I had an interesting discussion this week about Opportunity Zones and the challenges many communities have simply due to the compressed timing the legislation imposes. There are so many places where a given community hasn’t really thought about what they want and are just getting started, where the local skill and capacity is limited, technical assistance is needed, investors are reluctant to take a risk and there are few shovel ready projects that have already made it through community engagement. I fear without some changes (extension) to the legislation, many communities are going to miss out on the opportunity.
I got pulled in early into the O-Zone conversation in January last year when EIG reached out to get a perspective on the legislation might play in real estate. At the time I was the Chair of the Responsible Property Investment Council. Since then I’ve been working with investors/developers and cities in developing their O-Zone strategies and O-Funds. I’m presently working on 4 funds - 2 project specific (mixed-use - community library, housing, maker space; the other a multi-family project), one a local/regional fund for the Rocky Mountain West and the final one for our work with the Lotus Campaign - investing in workforce housing and making units available for people experiencing homelessness.

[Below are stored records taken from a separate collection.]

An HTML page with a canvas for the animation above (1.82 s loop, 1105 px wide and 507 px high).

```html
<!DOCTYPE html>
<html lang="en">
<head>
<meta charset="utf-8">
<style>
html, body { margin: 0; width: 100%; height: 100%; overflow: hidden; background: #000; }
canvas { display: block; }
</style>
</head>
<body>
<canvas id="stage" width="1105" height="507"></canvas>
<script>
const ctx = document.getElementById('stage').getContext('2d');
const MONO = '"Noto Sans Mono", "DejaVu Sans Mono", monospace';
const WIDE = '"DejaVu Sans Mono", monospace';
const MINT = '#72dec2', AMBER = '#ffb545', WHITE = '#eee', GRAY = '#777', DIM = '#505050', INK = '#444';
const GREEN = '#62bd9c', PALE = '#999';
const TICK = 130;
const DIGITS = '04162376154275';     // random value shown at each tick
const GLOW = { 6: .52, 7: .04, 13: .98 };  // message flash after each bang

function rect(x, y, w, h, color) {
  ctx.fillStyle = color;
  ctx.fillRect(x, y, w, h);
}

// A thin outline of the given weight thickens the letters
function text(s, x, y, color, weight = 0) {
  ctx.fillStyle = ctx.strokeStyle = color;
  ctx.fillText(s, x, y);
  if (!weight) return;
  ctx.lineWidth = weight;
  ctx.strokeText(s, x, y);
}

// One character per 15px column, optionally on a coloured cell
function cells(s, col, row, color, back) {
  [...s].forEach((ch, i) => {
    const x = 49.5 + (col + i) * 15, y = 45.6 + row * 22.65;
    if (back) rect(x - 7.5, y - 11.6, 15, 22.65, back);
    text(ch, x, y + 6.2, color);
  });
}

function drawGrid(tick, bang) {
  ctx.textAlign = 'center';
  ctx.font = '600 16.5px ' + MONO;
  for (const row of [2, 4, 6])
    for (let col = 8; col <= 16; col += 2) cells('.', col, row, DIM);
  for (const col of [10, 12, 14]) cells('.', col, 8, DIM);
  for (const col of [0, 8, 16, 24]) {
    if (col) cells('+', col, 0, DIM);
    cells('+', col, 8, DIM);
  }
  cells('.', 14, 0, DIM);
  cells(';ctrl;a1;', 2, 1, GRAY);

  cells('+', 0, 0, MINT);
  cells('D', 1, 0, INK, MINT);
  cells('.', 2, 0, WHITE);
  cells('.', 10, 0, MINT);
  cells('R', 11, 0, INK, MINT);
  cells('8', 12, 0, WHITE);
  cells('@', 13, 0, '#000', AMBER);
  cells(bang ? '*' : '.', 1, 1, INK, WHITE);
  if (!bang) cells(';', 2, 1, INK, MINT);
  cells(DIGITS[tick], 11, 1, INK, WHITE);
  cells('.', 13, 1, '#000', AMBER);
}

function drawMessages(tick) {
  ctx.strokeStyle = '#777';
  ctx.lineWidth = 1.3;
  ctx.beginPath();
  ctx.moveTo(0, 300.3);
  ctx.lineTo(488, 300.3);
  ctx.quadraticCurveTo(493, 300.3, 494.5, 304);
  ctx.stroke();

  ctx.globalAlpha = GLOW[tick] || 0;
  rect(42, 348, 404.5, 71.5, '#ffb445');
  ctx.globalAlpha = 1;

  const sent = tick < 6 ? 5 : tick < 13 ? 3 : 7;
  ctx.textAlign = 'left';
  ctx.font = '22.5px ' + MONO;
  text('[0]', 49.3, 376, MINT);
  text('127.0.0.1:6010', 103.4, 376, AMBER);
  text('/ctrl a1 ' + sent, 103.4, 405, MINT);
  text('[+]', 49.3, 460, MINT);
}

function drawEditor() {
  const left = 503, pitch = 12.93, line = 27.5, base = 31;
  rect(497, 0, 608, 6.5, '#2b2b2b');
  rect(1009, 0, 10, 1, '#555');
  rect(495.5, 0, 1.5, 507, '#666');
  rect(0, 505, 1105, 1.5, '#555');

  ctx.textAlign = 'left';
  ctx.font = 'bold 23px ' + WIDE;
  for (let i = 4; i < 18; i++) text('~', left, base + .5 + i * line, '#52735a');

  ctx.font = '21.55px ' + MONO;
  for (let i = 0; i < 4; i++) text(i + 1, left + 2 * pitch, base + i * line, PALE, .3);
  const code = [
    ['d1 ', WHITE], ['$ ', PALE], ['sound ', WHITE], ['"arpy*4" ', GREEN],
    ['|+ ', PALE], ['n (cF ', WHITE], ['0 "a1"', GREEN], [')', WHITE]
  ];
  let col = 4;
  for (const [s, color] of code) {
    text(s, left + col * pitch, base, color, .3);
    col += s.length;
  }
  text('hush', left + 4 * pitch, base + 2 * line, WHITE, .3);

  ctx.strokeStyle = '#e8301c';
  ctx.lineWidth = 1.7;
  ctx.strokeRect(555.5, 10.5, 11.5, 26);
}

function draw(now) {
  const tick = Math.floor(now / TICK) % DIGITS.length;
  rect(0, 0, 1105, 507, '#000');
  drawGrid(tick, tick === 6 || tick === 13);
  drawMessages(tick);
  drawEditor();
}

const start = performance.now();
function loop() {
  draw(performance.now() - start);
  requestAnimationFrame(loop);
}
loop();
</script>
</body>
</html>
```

I’m working to integrate a series of metrics for investors that include a variety of social equity, community outcomes and environmental touch points so that when they make investment decisions, they have a sense of how the investment aligns with their values. However, that doesn't necessarily address how a community can ensure the incoming capital meets those same needs. Looking forward to having some further conversations with communities on how they can optimize their O-zones.
Flying under the radar in the 2017 tax reform package was a sleeper provision that authorized the designation of “opportunity zones” and the creation of “opportunity funds.” This versatile program has the potential to stabilize and revitalize distressed neighborhoods and surrounding communities by unlocking private investment capital through a series of tax benefits.
The provision allows individual and corporate investors to defer capital gains tax until 2026 if those gains are reinvested into new construction or major rehabilitation of projects in economically depressed areas via designated opportunity funds. If held for five years, the original amount of capital gains tax due is reduced by 10%; if held for seven years it is reduced by an additional 5%. If the investment is held for at least ten years, gains on the invested amount accrue tax-free.
Estimates suggest that $6.1 trillion of unrealized capital gains is held by American households ($3.8 trillion) and American corporations ($2.3 trillion). Getting to that capital will be a bit trickier. Much of the money is disaggregated across individual accounts managed across myriad institutions and platforms.
At least 90 percent of the assets in such funds must be invested in government-designated low-income zones. The governor of each state was able to designate up to 25 percent of the state’s low-income communities (LIC) as opportunity zones. Up to 5 percent of the designated zones could be contiguous to LIC tracts. The zones are designed to be in areas that have a poverty rate of at least 20 percent or that have a median income that does not exceed 80 percent of the metropolitan area’s median income. The final designations were made in spring 2018. In total, 8,700 opportunity zones were chosen by state governors and approved by the U.S. Department of the Treasury. These zones range from a few blocks in large metro areas to entire municipalities in some rural states. The Treasury Department has indicated that no additional opportunity zones will be added.
The expectation is that the added tax incentives will make investment in these disadvantaged areas just a little more enticing and add another option to the capital stack. Concerns exist that the investment capital that may come flooding in also has the potential to push out residents and achieve value primarily for investors. It is expected that states and local communities will provide guidelines to ensure that the objectives of affordable housing, strong neighborhoods, and vibrant, diverse, and sustainable communities are met.
As of the third week in August 2018, final rules from the Treasury Department were still pending.
I’ve found that buildings and communities are deceptively complex. In their simplest form, buildings provide us with shelter and enable us to work productively. Communities link us together and provide the necessities of a civilized society - roads and schools, safety and security, systems of communication and infrastructure - energy, water and waste disposal,. But, beyond that they are also an eco-system that reflects the culture and values of the people that live, work and play within them. A unique matrix of individual parts that when put together in a thoughtful and intentional way create harmony and enable each of us to bring our best selves to the mix. Buildings play an important role in how easily and effectively we can do that. And the recognition of how people interact with each other is key to creating a resilient and vibrant community.
The best projects are ones in which we make the conscious choice to be mindful and think holistically and systemically about the solutions. The trans-disciplinary nature of the team and partnering with the community brings forth solutions that may not be obvious or expected, but in the end are more meaningful and durable. By sharing roles and crossing disciplines we learn from and challenge each other, ultimately pooling and integrating a wealth of expertise. Today’s world requires a vastly different analysis - one that looks at the total value of resiliency, sustainability and high performance. It includes the full range of economic, social and environmental impacts. Decisions around sustainability need to quickly move beyond neat rows of check boxes (and simple payback) to the messy complexity of real life.
There exists a quantifiable and integrated suite of payoffs at the property level that accrue to the owner and occupants, as well as at enterprise and community levels. Successful adaptation and change happens when we are able to articulate the benefits in the context of this complexity and make this the primary source of inspiration and the lever for action versus falling into the trap of easy black and white answers."